Numerical Investigation of Wiper Drawback

Dassault Systemes-Jonathan Jilesen
Exa Corporation-Tom Linden
  • Technical Paper
  • 2019-01-0640
To be published on 2019-04-02 by SAE International in United States
Windscreen wipers are an integral component of the windscreen cleaning systems of most vehicles, trains, cars, trucks, boats and some planes. Wipers are used to clear rain, snow, and dirt from the windscreen pushing the water from the wiped surface. Under certain conditions however, water which has been pushed from the windscreen by the wiper can be pulled back on the windscreen by aerodynamic forces introduced by the wiper motion, wiper pull back. This is an undesirable phenomenon as the water which is pulled back on to the windscreen can reduce driver visibility and makes the wiper less effective. The phenomena of wiper pull back can be tested for in climatic tunnels using sprayer systems to wet the windscreen. However, these tests require a prototype vehicle, which means that the tests are done fairly late in the development of the vehicle. Furthermore, these results do not provide significant insight into the mechanisms driving the wiper pull back. In order to better understand wiper pull back a numerical simulation of a configuration known to exhibit wiper… - Occupant Crash Simulation Analysis Made Easy

Hork Enterprises-Henk B. Helleman
  • Technical Paper
  • 2019-01-1036
To be published on 2019-04-02 by SAE International in United States
Over 30 years of occupant crash safety simulations have seen ever more sophisticated tools and models to keep pace with ever more demanding and expanding requirements. These sophisticated tools, however, require highly trained and experienced analysis specialists to operate. This keeps them out of reach of occasional users such a program managers, restraints buyers, and design engineers. Yet, the people involved in the early stages of vehicle development can have a great impact on vehicle safety performance and the costs of achieving the targets.
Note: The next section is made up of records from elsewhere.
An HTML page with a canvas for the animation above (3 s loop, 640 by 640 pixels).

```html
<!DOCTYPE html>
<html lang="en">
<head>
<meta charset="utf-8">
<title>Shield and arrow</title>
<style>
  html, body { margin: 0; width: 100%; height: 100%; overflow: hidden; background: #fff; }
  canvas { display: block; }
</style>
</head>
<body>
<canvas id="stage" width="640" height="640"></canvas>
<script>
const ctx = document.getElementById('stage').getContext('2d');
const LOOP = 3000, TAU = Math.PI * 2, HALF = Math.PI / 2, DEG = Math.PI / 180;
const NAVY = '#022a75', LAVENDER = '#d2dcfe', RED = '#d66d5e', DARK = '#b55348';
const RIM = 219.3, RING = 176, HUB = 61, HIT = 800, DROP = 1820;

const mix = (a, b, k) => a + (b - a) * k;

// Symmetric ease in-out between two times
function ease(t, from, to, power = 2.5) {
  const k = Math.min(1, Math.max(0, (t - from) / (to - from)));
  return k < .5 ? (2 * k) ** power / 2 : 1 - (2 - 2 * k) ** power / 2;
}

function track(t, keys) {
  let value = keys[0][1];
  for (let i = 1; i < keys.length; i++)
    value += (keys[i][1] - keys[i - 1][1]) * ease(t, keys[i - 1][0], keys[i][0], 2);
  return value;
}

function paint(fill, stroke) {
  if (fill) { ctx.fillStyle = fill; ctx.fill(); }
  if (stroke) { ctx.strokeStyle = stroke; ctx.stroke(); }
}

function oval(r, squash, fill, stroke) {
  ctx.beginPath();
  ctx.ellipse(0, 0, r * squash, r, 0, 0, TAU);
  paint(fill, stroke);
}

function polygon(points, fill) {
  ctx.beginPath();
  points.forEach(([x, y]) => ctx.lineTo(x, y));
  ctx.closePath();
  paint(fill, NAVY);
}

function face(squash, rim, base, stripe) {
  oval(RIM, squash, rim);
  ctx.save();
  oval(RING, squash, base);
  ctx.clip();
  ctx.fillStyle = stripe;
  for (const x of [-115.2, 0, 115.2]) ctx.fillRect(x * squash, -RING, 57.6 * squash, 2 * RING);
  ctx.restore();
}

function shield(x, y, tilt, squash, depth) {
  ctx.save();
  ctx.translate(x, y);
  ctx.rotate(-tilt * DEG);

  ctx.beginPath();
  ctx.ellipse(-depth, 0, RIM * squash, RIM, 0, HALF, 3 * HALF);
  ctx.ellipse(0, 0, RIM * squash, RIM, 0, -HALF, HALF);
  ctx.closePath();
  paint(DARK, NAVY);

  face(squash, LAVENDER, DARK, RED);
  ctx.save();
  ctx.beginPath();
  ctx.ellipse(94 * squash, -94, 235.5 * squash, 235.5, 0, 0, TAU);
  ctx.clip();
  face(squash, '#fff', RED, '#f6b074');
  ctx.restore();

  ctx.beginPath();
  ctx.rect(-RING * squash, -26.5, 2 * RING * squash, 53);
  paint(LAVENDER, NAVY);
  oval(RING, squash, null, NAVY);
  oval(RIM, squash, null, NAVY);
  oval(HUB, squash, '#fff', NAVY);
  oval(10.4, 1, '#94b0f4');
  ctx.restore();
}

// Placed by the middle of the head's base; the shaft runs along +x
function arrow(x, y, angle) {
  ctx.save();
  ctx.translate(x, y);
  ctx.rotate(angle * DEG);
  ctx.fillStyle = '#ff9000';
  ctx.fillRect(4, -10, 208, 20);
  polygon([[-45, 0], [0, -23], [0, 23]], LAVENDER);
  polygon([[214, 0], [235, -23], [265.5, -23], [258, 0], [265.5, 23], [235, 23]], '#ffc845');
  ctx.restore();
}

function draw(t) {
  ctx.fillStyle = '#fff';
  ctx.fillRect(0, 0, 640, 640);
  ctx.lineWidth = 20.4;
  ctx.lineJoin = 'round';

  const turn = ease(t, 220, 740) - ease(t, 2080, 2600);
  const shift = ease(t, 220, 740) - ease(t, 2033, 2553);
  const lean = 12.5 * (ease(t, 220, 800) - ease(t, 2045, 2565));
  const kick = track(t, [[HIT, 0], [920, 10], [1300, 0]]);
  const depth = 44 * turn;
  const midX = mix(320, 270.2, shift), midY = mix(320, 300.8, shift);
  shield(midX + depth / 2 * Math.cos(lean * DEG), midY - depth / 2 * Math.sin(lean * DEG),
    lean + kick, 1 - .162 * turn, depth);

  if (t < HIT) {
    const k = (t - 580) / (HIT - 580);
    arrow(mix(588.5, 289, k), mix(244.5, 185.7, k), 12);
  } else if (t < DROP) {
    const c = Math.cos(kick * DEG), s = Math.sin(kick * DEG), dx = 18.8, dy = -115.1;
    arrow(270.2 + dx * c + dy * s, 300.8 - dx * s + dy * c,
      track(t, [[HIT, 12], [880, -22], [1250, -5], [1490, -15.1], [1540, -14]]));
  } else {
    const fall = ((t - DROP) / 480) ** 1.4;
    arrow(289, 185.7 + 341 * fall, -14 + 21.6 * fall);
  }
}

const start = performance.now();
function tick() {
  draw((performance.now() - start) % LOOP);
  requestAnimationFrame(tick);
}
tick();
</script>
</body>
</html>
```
By combining prebuild models and a fully capable finite element solver with an easy to use web interface, we aim to make the simulation technology available to anybody with a web browser. The application is richly featured. Alike to sled testing, there is a choice of multiple vehicle geometries, from sub-compacts to large trucks. They come with crash pulses that are typical for their class that may be scaled up or down to make them more or less severe. If that does not suit the purpose, a custom crash pulse…

SEMS for individual trip reports and long-time measurement
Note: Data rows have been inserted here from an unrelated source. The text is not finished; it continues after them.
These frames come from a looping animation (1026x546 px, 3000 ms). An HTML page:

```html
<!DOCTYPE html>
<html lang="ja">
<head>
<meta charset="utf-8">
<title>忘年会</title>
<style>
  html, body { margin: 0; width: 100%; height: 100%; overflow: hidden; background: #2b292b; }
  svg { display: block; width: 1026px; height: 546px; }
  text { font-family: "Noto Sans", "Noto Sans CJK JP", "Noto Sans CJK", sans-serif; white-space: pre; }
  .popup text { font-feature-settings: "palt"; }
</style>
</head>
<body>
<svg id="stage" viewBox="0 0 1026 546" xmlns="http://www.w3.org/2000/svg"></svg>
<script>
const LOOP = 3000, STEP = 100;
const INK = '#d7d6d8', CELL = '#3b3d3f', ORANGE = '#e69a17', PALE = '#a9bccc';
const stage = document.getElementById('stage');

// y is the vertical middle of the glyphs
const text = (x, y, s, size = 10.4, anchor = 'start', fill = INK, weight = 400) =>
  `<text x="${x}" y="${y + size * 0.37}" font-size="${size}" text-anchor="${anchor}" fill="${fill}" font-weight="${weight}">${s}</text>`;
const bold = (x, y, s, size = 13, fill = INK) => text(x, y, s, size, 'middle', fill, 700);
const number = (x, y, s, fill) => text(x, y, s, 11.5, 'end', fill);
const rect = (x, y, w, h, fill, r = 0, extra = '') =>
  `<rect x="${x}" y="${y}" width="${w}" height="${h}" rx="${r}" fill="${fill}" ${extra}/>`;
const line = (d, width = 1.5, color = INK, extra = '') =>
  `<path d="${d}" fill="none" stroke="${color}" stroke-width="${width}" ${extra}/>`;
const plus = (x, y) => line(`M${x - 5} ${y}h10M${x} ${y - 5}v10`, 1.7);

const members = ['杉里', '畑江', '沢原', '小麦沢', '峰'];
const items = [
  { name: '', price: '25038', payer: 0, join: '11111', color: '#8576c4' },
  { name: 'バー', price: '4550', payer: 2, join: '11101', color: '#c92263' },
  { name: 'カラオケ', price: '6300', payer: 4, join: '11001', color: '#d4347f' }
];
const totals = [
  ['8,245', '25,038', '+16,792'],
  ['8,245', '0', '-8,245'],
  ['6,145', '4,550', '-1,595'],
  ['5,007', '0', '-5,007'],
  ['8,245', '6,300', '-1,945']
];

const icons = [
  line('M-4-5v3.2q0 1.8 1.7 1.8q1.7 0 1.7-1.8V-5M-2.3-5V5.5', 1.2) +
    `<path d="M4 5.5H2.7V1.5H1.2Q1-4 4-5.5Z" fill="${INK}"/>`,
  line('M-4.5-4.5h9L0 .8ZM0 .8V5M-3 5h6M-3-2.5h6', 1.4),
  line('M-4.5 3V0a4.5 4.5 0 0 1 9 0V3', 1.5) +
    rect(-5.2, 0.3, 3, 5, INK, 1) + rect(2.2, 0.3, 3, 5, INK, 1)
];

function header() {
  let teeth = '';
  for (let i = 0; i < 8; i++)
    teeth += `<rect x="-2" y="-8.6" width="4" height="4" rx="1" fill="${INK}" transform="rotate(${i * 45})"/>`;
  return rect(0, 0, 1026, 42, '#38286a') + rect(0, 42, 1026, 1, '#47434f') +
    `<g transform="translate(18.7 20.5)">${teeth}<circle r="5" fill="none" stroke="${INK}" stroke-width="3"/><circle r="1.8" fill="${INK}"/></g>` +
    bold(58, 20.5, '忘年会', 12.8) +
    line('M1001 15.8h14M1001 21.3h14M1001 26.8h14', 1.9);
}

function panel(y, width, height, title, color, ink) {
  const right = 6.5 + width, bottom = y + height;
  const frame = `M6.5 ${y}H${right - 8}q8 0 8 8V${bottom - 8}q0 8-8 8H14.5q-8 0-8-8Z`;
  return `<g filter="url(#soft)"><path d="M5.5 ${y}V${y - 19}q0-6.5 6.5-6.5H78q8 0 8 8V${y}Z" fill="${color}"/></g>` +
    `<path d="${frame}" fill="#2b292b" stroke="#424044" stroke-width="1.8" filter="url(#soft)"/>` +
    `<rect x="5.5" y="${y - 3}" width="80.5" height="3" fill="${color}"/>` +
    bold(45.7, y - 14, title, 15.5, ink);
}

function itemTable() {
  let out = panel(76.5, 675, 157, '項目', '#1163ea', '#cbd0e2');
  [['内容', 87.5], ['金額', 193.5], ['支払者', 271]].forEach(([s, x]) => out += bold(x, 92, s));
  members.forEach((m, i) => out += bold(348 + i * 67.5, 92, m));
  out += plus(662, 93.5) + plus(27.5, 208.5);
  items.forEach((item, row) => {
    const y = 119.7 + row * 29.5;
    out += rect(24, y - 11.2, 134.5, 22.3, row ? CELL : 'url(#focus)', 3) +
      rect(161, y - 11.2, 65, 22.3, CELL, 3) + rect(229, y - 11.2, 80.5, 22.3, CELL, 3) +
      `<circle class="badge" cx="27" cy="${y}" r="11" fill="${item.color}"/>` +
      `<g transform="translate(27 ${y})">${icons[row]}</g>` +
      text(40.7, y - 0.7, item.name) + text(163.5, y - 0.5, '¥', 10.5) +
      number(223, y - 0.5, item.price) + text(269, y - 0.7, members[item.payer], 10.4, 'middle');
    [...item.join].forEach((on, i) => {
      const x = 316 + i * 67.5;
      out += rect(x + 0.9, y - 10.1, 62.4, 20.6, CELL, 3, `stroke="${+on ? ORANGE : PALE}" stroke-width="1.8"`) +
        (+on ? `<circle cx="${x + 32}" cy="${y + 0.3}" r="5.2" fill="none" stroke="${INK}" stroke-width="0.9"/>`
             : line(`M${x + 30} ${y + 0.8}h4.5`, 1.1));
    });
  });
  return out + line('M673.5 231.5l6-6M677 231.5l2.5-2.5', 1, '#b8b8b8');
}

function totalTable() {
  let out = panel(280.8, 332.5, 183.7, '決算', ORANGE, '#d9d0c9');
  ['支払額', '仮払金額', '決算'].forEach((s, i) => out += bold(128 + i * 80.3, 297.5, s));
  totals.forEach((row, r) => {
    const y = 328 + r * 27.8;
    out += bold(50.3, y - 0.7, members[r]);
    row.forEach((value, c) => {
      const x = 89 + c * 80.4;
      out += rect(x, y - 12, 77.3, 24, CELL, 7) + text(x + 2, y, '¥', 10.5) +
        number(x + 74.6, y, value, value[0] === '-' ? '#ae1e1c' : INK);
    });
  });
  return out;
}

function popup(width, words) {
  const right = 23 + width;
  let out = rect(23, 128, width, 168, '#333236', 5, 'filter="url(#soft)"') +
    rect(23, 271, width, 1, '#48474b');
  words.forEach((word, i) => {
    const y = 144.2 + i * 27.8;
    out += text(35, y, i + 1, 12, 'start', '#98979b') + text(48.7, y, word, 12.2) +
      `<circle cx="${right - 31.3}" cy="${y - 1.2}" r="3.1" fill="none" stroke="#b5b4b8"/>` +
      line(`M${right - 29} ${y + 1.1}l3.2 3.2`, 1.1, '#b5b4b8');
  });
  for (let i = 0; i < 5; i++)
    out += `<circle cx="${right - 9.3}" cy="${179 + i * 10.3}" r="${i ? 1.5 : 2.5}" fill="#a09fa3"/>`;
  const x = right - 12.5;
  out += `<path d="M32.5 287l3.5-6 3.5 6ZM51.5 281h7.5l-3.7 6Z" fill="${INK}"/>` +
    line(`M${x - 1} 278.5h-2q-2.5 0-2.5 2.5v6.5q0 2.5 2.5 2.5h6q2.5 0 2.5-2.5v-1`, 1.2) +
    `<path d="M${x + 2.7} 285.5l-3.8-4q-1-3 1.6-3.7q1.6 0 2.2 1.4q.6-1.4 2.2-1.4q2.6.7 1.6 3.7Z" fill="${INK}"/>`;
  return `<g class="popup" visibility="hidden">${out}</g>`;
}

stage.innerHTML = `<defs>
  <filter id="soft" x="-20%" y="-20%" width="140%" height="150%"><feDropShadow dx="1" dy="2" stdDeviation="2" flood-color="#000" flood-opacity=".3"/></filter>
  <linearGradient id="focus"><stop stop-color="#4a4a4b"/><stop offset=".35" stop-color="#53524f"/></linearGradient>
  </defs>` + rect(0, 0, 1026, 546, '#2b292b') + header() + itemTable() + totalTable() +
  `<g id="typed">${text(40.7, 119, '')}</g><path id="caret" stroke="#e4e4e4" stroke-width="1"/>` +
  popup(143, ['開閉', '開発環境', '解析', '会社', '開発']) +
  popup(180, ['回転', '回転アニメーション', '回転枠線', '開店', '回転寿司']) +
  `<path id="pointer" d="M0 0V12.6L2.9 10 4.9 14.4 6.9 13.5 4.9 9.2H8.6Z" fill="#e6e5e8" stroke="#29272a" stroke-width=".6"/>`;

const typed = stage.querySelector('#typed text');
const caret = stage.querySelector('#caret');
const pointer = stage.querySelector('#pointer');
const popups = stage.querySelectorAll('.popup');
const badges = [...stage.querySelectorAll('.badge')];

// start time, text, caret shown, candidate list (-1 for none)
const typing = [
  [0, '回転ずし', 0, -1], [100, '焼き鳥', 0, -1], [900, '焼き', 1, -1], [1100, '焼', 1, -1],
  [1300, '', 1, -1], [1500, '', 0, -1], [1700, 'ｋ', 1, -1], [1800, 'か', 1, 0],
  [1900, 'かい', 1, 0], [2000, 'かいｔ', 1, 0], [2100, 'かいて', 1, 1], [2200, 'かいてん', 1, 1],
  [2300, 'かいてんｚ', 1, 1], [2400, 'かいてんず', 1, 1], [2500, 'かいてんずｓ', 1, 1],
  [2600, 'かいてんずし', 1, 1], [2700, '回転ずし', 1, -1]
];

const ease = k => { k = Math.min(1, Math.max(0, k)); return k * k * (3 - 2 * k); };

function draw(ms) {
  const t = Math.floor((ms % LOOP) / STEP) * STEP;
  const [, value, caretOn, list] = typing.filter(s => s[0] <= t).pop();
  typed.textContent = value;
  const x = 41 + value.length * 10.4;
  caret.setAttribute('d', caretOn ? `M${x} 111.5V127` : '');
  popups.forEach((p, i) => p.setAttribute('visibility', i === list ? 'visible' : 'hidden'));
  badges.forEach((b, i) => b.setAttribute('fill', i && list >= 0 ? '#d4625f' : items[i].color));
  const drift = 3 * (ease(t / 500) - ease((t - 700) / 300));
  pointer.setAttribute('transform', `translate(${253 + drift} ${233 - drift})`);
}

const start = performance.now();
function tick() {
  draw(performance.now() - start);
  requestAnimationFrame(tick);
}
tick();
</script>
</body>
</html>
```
Horiba Europe GmbH-Frank Heepen, Weilin Yu PhD
  • Technical Paper
  • 2019-01-0752
To be published on 2019-04-02 by SAE International in United States
Abstract for WCX SAE World Congress Experience April 9-11, 2019 SEMS for individual trip reports and long-time measurement During the last decade the gap between real-world driving emissions and test-bench tests became obvious. To overcome this gap, all modern passenger cars and trucks in Europe must undergo an on-road driving emission test with portable emissions measurement systems (PEMS). The currently used PEMS however, have some constraints, due to the large volume and operation effort. PEMS are meant for monitoring the emissions of a vehicle for a limited time. To cover real-world driving conditions, a longer, more diverse measurement is desirable. To derive robust and reliable emission factors a simple and easy-to-use emission monitoring solution, the Smart Emission Measurement System (SEMS) was developed. Since 2012, this automotive sensor-based system and toolbox has been continuously developed and validated, through numerous measurements of emissions from light duty vehicles (LDV), heavy duty vehicles (HDV) and non-road mobile machinery (NRMM). HORIBA and TNO are collaborating on the industrialization and large-scale deployment of SEMS, enabling new possibilities for measuring real-world driving…